Travelling After Brexit
Now Britain has left the EU, you may need to do extra things when travelling abroad:
Check passport validity
From 1 January 2021, you must have at least 6 months left on an adult or child passport to travel to most countries in Europe (not including Ireland).
If you renewed your current passport before the previous one expired, extra months may have been added to its expiry date. Any extra months on your passport over 10 years may not count towards the 6 months needed.
Check your passport is valid for travel before you book your trip. You will need to renew your passport before travelling if you do not have enough time left on your passport.
Get travel insurance which covers your healthcare
If your European Health Insurance Card (EHIC) or Global Health Insurance Card (GHIC) is still valid, you will be able to use it travelling to an EU country. If it is out of date, then you can’t use it.
We recommend purchasing travel insurance which would cover your healthcare in the event of an emergency.
Check you have the right driving documents
If you’re taking your own vehicle, you will need a green card and a GB sticker.
You might also need an international driving permit (IDP) to drive in some EU countries and Norway if you have:
- a paper driving licence
- a licence issued in Gibraltar, Guernsey, Jersey or the Isle of Man
Organise pet travel
You cannot use the existing pet passport scheme. Instead you’ll need an animal health certificate (AHC) for your pet.
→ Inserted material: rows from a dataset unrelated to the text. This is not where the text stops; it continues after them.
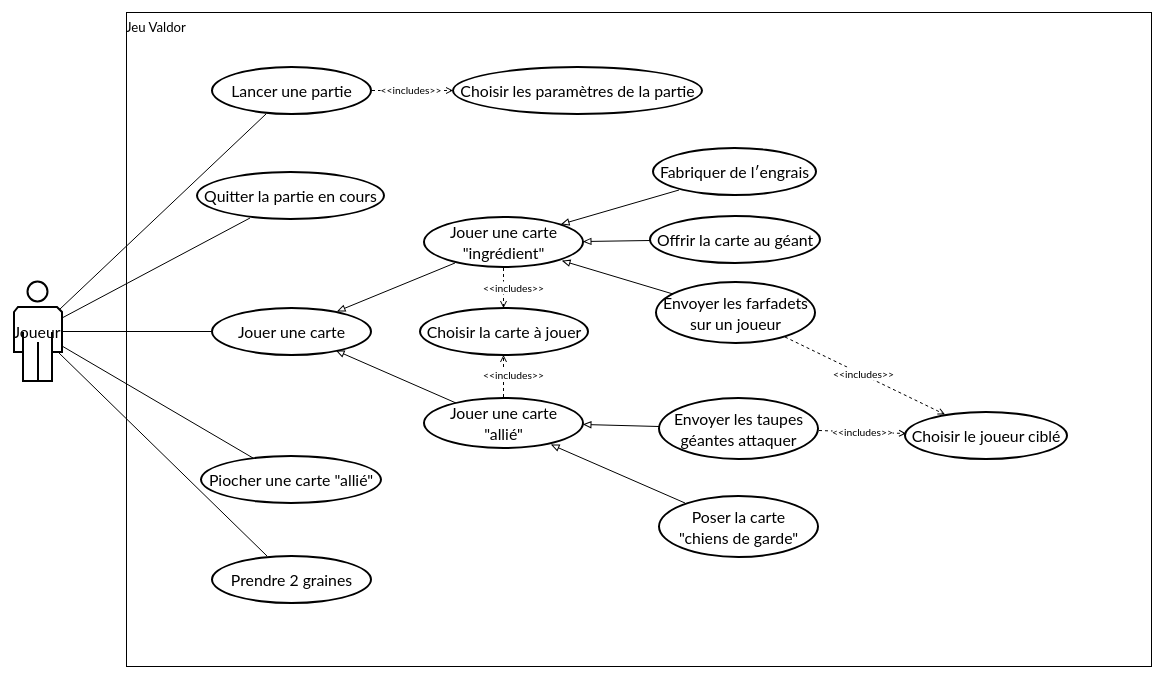
<!DOCTYPE html>
<html lang="fr">
<head>
<meta charset="utf-8">
<title>Diagramme de cas d'utilisation</title>
<style>
  :root { --ink: #000; --paper: #fff; }
  * { box-sizing: border-box; }
  html, body { margin: 0; }
  body { background: var(--paper); overflow: hidden; }
  .diagram {
    position: relative; width: 1164px; height: 679px; overflow: hidden;
    background: var(--paper); color: var(--ink);
    font-family: Lato, "Open Sans", sans-serif;
    font-size: 15.8px; line-height: 21px;
  }
  .system {
    position: absolute; left: 126px; top: 12px; width: 1026px; height: 655px;
    border: 1px solid var(--ink);
  }
  .system-name {
    position: absolute; left: -1px; top: 4px; margin: 0;
    font-size: 13.2px; font-weight: 400; line-height: 20px; white-space: nowrap;
  }
  .links { position: absolute; left: 0; top: 0; }
  .links line, .actor path, .actor circle { stroke: var(--ink); fill: none; }
  .links line { stroke-width: 1; }
  .generalization line { marker-end: url(#triangle); }
  .include line { stroke-dasharray: 3 3; marker-end: url(#open-arrow); }
  .actor path, .actor circle { stroke-width: 2; }
  .use-case {
    position: absolute; left: var(--x); top: var(--y); width: var(--w); height: var(--h);
    display: flex; align-items: center; justify-content: center;
    border: 2px solid var(--ink); border-radius: 50%; background: var(--paper);
    text-align: center; white-space: nowrap;
  }
  .stereotype, .actor-name {
    position: absolute; left: var(--x); top: var(--y);
    transform: translate(-50%, -50%); white-space: nowrap;
  }
  .stereotype { background: var(--paper); font-size: 10.3px; line-height: 13px; }
</style>
</head>
<body>
<main class="diagram">
  <section class="system"><h1 class="system-name">Jeu Valdor</h1></section>

  <svg class="links" width="1164" height="679" viewBox="0 0 1164 679" aria-hidden="true">
    <defs>
      <marker id="triangle" markerUnits="userSpaceOnUse" markerWidth="9" markerHeight="9" refX="8" refY="4" orient="auto">
        <path d="M1 1L8 4L1 7Z" fill="#fff" stroke="#000"/>
      </marker>
      <marker id="open-arrow" markerUnits="userSpaceOnUse" markerWidth="9" markerHeight="9" refX="7" refY="4" orient="auto">
        <path d="M1 1L7 4L1 7" fill="none" stroke="#000"/>
      </marker>
    </defs>
    <g class="association">
      <line x1="60" y1="309" x2="266" y2="114"/>
      <line x1="62" y1="318" x2="250" y2="218"/>
      <line x1="62" y1="331.5" x2="212" y2="331.5"/>
      <line x1="62" y1="346" x2="253" y2="458"/>
      <line x1="58" y1="352" x2="267" y2="556"/>
    </g>
    <g class="generalization">
      <line x1="679" y1="190" x2="562" y2="224"/>
      <line x1="650" y1="240.5" x2="584" y2="241.5"/>
      <line x1="673" y1="294" x2="563" y2="261"/>
      <line x1="455" y1="263" x2="338" y2="311"/>
      <line x1="456" y1="403" x2="337" y2="351"/>
      <line x1="659" y1="426.5" x2="584" y2="424.5"/>
      <line x1="685" y1="503" x2="552" y2="445"/>
    </g>
    <g class="include">
      <line x1="372" y1="90.5" x2="452" y2="90.5"/>
      <line x1="503.5" y1="268" x2="503.5" y2="307"/>
      <line x1="503.5" y1="397" x2="503.5" y2="356"/>
      <line x1="785" y1="337" x2="944" y2="414"/>
      <line x1="819" y1="430.5" x2="905" y2="433.5"/>
    </g>
    <g class="actor">
      <circle cx="37.5" cy="291.5" r="10"/>
      <path d="M23 332V381H52V332M23 352H14V312L18 307H57L62 312V352H52M38 342V381"/>
    </g>
  </svg>

  <span class="actor-name" style="--x:37px;--y:331px">Joueur</span>

  <div class="use-case" style="--x:211px;--y:66px;--w:161px;--h:49px">Lancer une partie</div>
  <div class="use-case" style="--x:452px;--y:66px;--w:251px;--h:49px">Choisir les paramètres de la partie</div>
  <div class="use-case" style="--x:196px;--y:171px;--w:189px;--h:49px">Quitter la partie en cours</div>
  <div class="use-case" style="--x:211px;--y:307px;--w:161px;--h:49px">Jouer une carte</div>
  <div class="use-case" style="--x:200px;--y:455px;--w:182px;--h:49px">Piocher une carte "allié"</div>
  <div class="use-case" style="--x:211px;--y:555px;--w:161px;--h:49px">Prendre 2 graines</div>

  <div class="use-case" style="--x:423px;--y:216px;--w:161px;--h:52px">Jouer une carte<br>"ingrédient"</div>
  <div class="use-case" style="--x:419px;--y:307px;--w:170px;--h:49px">Choisir la carte à jouer</div>
  <div class="use-case" style="--x:423px;--y:397px;--w:161px;--h:52px">Jouer une carte<br>"allié"</div>

  <div class="use-case" style="--x:652px;--y:147px;--w:165px;--h:49px">Fabriquer de l′engrais</div>
  <div class="use-case" style="--x:649px;--y:215px;--w:172px;--h:49px">Offrir la carte au géant</div>
  <div class="use-case" style="--x:655px;--y:281px;--w:161px;--h:63px">Envoyer les farfadets<br>sur un joueur</div>
  <div class="use-case" style="--x:658px;--y:397px;--w:161px;--h:63px">Envoyer les taupes<br>géantes attaquer</div>
  <div class="use-case" style="--x:658px;--y:495px;--w:161px;--h:63px">Poser la carte<br>"chiens de garde"</div>
  <div class="use-case" style="--x:904px;--y:411px;--w:164px;--h:49px">Choisir le joueur ciblé</div>

  <span class="stereotype" style="--x:411px;--y:90px">&lt;&lt;includes&gt;&gt;</span>
  <span class="stereotype" style="--x:513.5px;--y:288px">&lt;&lt;includes&gt;&gt;</span>
  <span class="stereotype" style="--x:513.5px;--y:375px">&lt;&lt;includes&gt;&gt;</span>
  <span class="stereotype" style="--x:863.5px;--y:374px">&lt;&lt;includes&gt;&gt;</span>
  <span class="stereotype" style="--x:862.5px;--y:432px">&lt;&lt;includes&gt;&gt;</span>
</main>
</body>
</html>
Allow at least 1 month to arrange this and relevant vaccinations.
Please see our Travelling with a Dog – Passports and Vaccinations page for more details.
Check free roaming mobile charges with your operator
The guarantee of free mobile phone roaming throughout the EU, Iceland, Liechtenstein and Norway has ended.
Check with your phone operator to find out about any roaming charges you might get from 1 January 2021.
A new law means that you’re protected from getting mobile data charges above £45 without you knowing.
Once you reach £45, you need to opt in to spend more so that you can continue using the internet while you’re abroad. Your phone operator will tell how you can do this.
Entry requirements to other countries
Each country will have it’s own different rules, so we urge you to check in advance what your destination requirements are:
At border control, you may need to:
- show a return or onward ticket
- show you have enough money for your stay
- use separate lanes from EU, EEA and Swiss citizens when queueing
Visas from 1 January 2021
The rules for travelling or working in Europe will change from 1 January 2021:
- you will be able to travel to countries in the Schengen area for up to 90 days in any 180-day period without a visa as a tourist, to visit family or friends, to attend business meetings, cultural or sports events, or for short-term studies or training
- if you are travelling to Schengen countries without a visa, make sure your whole visit is within the limit. Visits to Schengen countries within the previous 180 days before you travel would count towards the 90-day limit
- To stay for longer, to work or study, for business or for other reasons, you will need to meet the entry requirements set out by the country. This could mean applying for a visa and/or work permit. You should check with the local embassy what type of visa and/or work permit, if any, you will need.
- if you are in a country with a visa or permit, your stay will not count towards the 90-day limit.
Check each country’s travel advice page for information on how to get a visa or permit.